Jordan’s letter to Wray goes on to demand the number of parents tagged with “EDUOFFICIALS,” all documents and communications related to that tag, as well as the communications of specific individuals involved in the investigation of school board threats.

The FBI’s actions stem from an Oct. 4 memorandum issued by Garland directing the FBI to investigate protests at local school boards around the country. Neither the memorandum nor the Department of Justice’s press release announcing the document gave any specific examples of threats.

Garland indicated in hearings before Congress that he had based his memorandum on a letter sent to President Biden by the National School Boards Association (NSBA).

The use of such tactics by the FBI revealed in the whistleblower documents appear to contradict the testimony of U.S. Attorney General Merrick Garland given during a House Judiciary Committee hearing on Oct. 21.

During that testimony, Garland said he couldn’t “imagine any circumstance in which the Patriot Act would be used in the circumstances of parents complaining about their children, nor . . . a circumstance where they would be labeled as domestic terrorists.”

Jordan’s Nov. 16 letter to Garland reminds Garland that “appeared surprised to learn about the National Security Division’s involvement in the task force,” and that Garland “avoided a direct answer to the question and offered no clarification or explanation for the National Security Division’s role in the task force.”

Also on Nov. 16, Jordan and U.S. Rep. Virginia Foxx (R-NC), the ranking member of the House Committee on Education and Labor, sent a letter to Biden Education Secretary Miguel Cardona.
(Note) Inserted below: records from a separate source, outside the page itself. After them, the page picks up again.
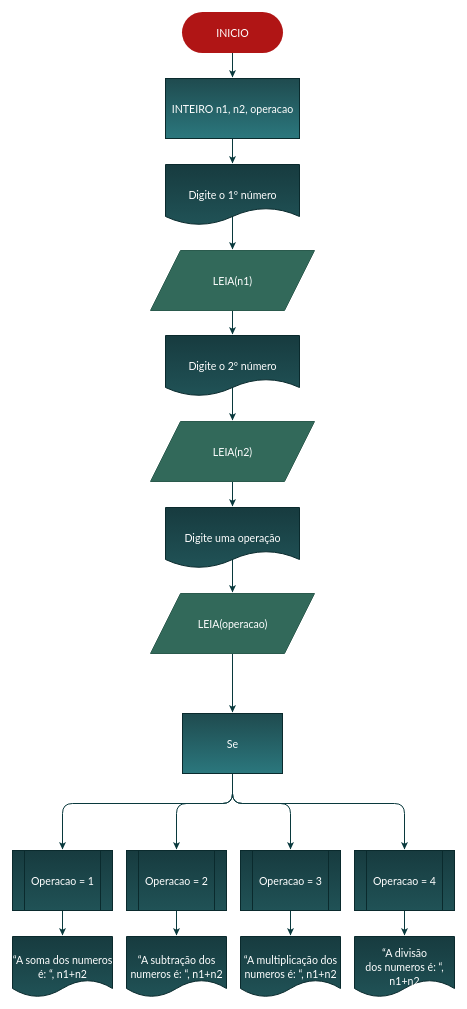
<!DOCTYPE html>
<html lang="pt-BR">
<head>
<meta charset="utf-8">
<title>Fluxograma da calculadora</title>
<style>
:root {
  --paper: #ffffff;
  --text: #ffffff;
  --line: #09393d;
  --edge: #0a2a2d;
  --start: #b01515;
  --input: #32695a;
  --input-edge: #2a5a4d;
  --process-top: #1f4b4f;
  --process-end: #2b777d;
  --dark-top: #173b3f;
  --dark-end: #205256;
}
* { box-sizing: border-box; }
html, body { margin: 0; }
body { width: 467px; height: 1009px; overflow: hidden; background: var(--paper); }
.flowchart { position: relative; width: 467px; height: 1009px; overflow: hidden; font: 10.6px/14px Lato, Carlito, sans-serif; color: var(--text); }
.connectors { position: absolute; left: 0; top: 0; fill: none; stroke: var(--line); stroke-width: 1; }
.node { position: absolute; left: 165px; width: 135px; height: 61px; display: flex; align-items: center; justify-content: center; text-align: center; white-space: nowrap; }
.node svg { position: absolute; left: 0; top: 0; overflow: visible; }
.node span { position: relative; }
.start { left: 182px; top: 12px; width: 101px; height: 41px; border-radius: 21px; background: var(--start); }
.process { background: linear-gradient(var(--process-top), var(--process-end)); border: 1px solid var(--edge); }
.decision { left: 182px; width: 101px; }
.input { left: 150px; width: 165px; }
.case { width: 101px; background: linear-gradient(var(--dark-top), var(--dark-end)); border: 1px solid var(--edge); }
.case::before { content: ""; position: absolute; inset: 0 11px; border: solid var(--edge); border-width: 0 1px; }
.result { width: 101px; }
.col-1 { left: 12px; }
.col-2 { left: 126px; }
.col-3 { left: 240px; }
.col-4 { left: 354px; }
.document-shape { fill: url(#dark); stroke: var(--edge); }
.input-shape { fill: var(--input); stroke: var(--input-edge); }
</style>
</head>
<body>
<main class="flowchart">
  <svg class="connectors" width="467" height="1009" viewBox="0 0 467 1009" aria-hidden="true">
    <defs>
      <linearGradient id="dark" x1="0" y1="0" x2="0" y2="1">
        <stop offset="0" stop-color="#173b3f"/>
        <stop offset="1" stop-color="#205256"/>
      </linearGradient>
      <marker id="arrow" markerUnits="userSpaceOnUse" markerWidth="10" markerHeight="10" refX="7" refY="4" orient="auto">
        <path d="M0 0.5L7.5 4L0 7.5L1.8 4Z" fill="#09393d" stroke="none"/>
      </marker>
      <path id="document-wide" d="M0.5 0.5H134.5V52.5Q101 37 67.5 52.5T0.5 52.5Z"/>
      <path id="document-narrow" d="M0.5 0.5H100.5V52.5Q75.5 37 50.5 52.5T0.5 52.5Z"/>
      <polygon id="input-form" points="0.5,60.5 30.5,0.5 164.5,0.5 134.5,60.5"/>
    </defs>
    <g marker-end="url(#arrow)">
      <path d="M232.5 53V77" marker-end="url(#arrow)"/>
      <path d="M232.5 139V163" marker-end="url(#arrow)"/>
      <path d="M232.5 216V249" marker-end="url(#arrow)"/>
      <path d="M232.5 311V334" marker-end="url(#arrow)"/>
      <path d="M232.5 387V420" marker-end="url(#arrow)"/>
      <path d="M232.5 482V506" marker-end="url(#arrow)"/>
      <path d="M232.5 559V592" marker-end="url(#arrow)"/>
      <path d="M232.5 654V712" marker-end="url(#arrow)"/>
      <path d="M232.5 774V793.5Q232.5 803.5 222.5 803.5H72.5Q62.5 803.5 62.5 813.5V849" marker-end="url(#arrow)"/>
      <path d="M232.5 793.5Q232.5 803.5 222.5 803.5H186.5Q176.5 803.5 176.5 813.5V849" marker-end="url(#arrow)"/>
      <path d="M232.5 793.5Q232.5 803.5 242.5 803.5H280.5Q290.5 803.5 290.5 813.5V849" marker-end="url(#arrow)"/>
      <path d="M232.5 793.5Q232.5 803.5 242.5 803.5H394.5Q404.5 803.5 404.5 813.5V849" marker-end="url(#arrow)"/>
      <path d="M62.5 911V935" marker-end="url(#arrow)"/>
      <path d="M176.5 911V935" marker-end="url(#arrow)"/>
      <path d="M290.5 911V935" marker-end="url(#arrow)"/>
      <path d="M404.5 911V935" marker-end="url(#arrow)"/>
    </g>
  </svg>

  <div class="node start"><span>INICIO</span></div>
  <div class="node process" style="top:78px"><span>INTEIRO n1, n2, operacao</span></div>
  <div class="node" style="top:164px"><svg class="document-shape" width="135" height="61"><use href="#document-wide"/></svg><span>Digite o 1º número</span></div>
  <div class="node input" style="top:250px"><svg class="input-shape" width="165" height="61"><use href="#input-form"/></svg><span>LEIA(n1)</span></div>
  <div class="node" style="top:335px"><svg class="document-shape" width="135" height="61"><use href="#document-wide"/></svg><span>Digite o 2º número</span></div>
  <div class="node input" style="top:421px"><svg class="input-shape" width="165" height="61"><use href="#input-form"/></svg><span>LEIA(n2)</span></div>
  <div class="node" style="top:507px"><svg class="document-shape" width="135" height="61"><use href="#document-wide"/></svg><span>Digite uma operação</span></div>
  <div class="node input" style="top:593px"><svg class="input-shape" width="165" height="61"><use href="#input-form"/></svg><span>LEIA(operacao)</span></div>
  <div class="node process decision" style="top:713px"><span>Se</span></div>

  <div class="node case col-1" style="top:850px"><span>Operacao = 1</span></div>
  <div class="node case col-2" style="top:850px"><span>Operacao = 2</span></div>
  <div class="node case col-3" style="top:850px"><span>Operacao = 3</span></div>
  <div class="node case col-4" style="top:850px"><span>Operacao = 4</span></div>

  <div class="node result col-1" style="top:936px"><svg class="document-shape" width="101" height="61"><use href="#document-narrow"/></svg><span>“A soma dos numeros<br>é: “, n1+n2</span></div>
  <div class="node result col-2" style="top:936px"><svg class="document-shape" width="101" height="61"><use href="#document-narrow"/></svg><span>“A subtração dos<br>numeros é: “, n1+n2</span></div>
  <div class="node result col-3" style="top:936px"><svg class="document-shape" width="101" height="61"><use href="#document-narrow"/></svg><span>“A multiplicação dos<br>numeros é: “, n1+n2</span></div>
  <div class="node result col-4" style="top:936px"><svg class="document-shape" width="101" height="61"><use href="#document-narrow"/></svg><span>“A divisão<br>dos numeros é: “,<br>n1+n2</span></div>
</main>
</body>
</html>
Jordan and Foxx’s letter requests all documents and communications between the Department of Education, its staff and that of the NSBA.

“Publicly available information shows that the Education Department interacted with the NSBA before the group urged President Biden to target concerned parents in local school board meetings,” wrote Jordan and Foxx. “The NSBA’s September 29 letter, signed by the group’s President Viola M. Garcia and Interim Executive Director and CEO Chip Slaven, noted that the group had been in discussions with the Biden White House and the Education Department.”

Following the backlash to Garland’s memorandum, the NSBA retracted its Sept. 29 letter and issued an apology to its members. The damage was done, however, with dozens of state chapters dropping their affiliation with the group, including North Carolina. It was also learned that the NSBA’s Garcia and its CEO Chip Slaven had sent the letter to the White House without the knowledge or approval of its members.

The letter to Cardona goes on to say that “NSBA President Garcia wrote that the NSBA had ‘been engaged with the White House and Department of Education . . . for several weeks now’ and that “On October 13, shortly after the NSBA’s letter and the Attorney General’s memorandum, you appointed Dr. Garcia to the National Assessment Governing Board.”

The position referred to by Jordan and Foxx is the board which oversees the Nation’s Report Card, commonly referred to by the acronym NAEP. Cardona announced the appointment on Oct. 13, just two weeks after the NSBA sent its letter to Biden.

Jordan and Foxx also requested “All documents and communications for the period January 20, 2021, to the present” pertaining to Garcia’s appointment.

About A.P. Dillon 1337 Articles
A.P. Dillon is a North State Journal reporter located near Raleigh, North Carolina. Find her on Twitter: @APDillon_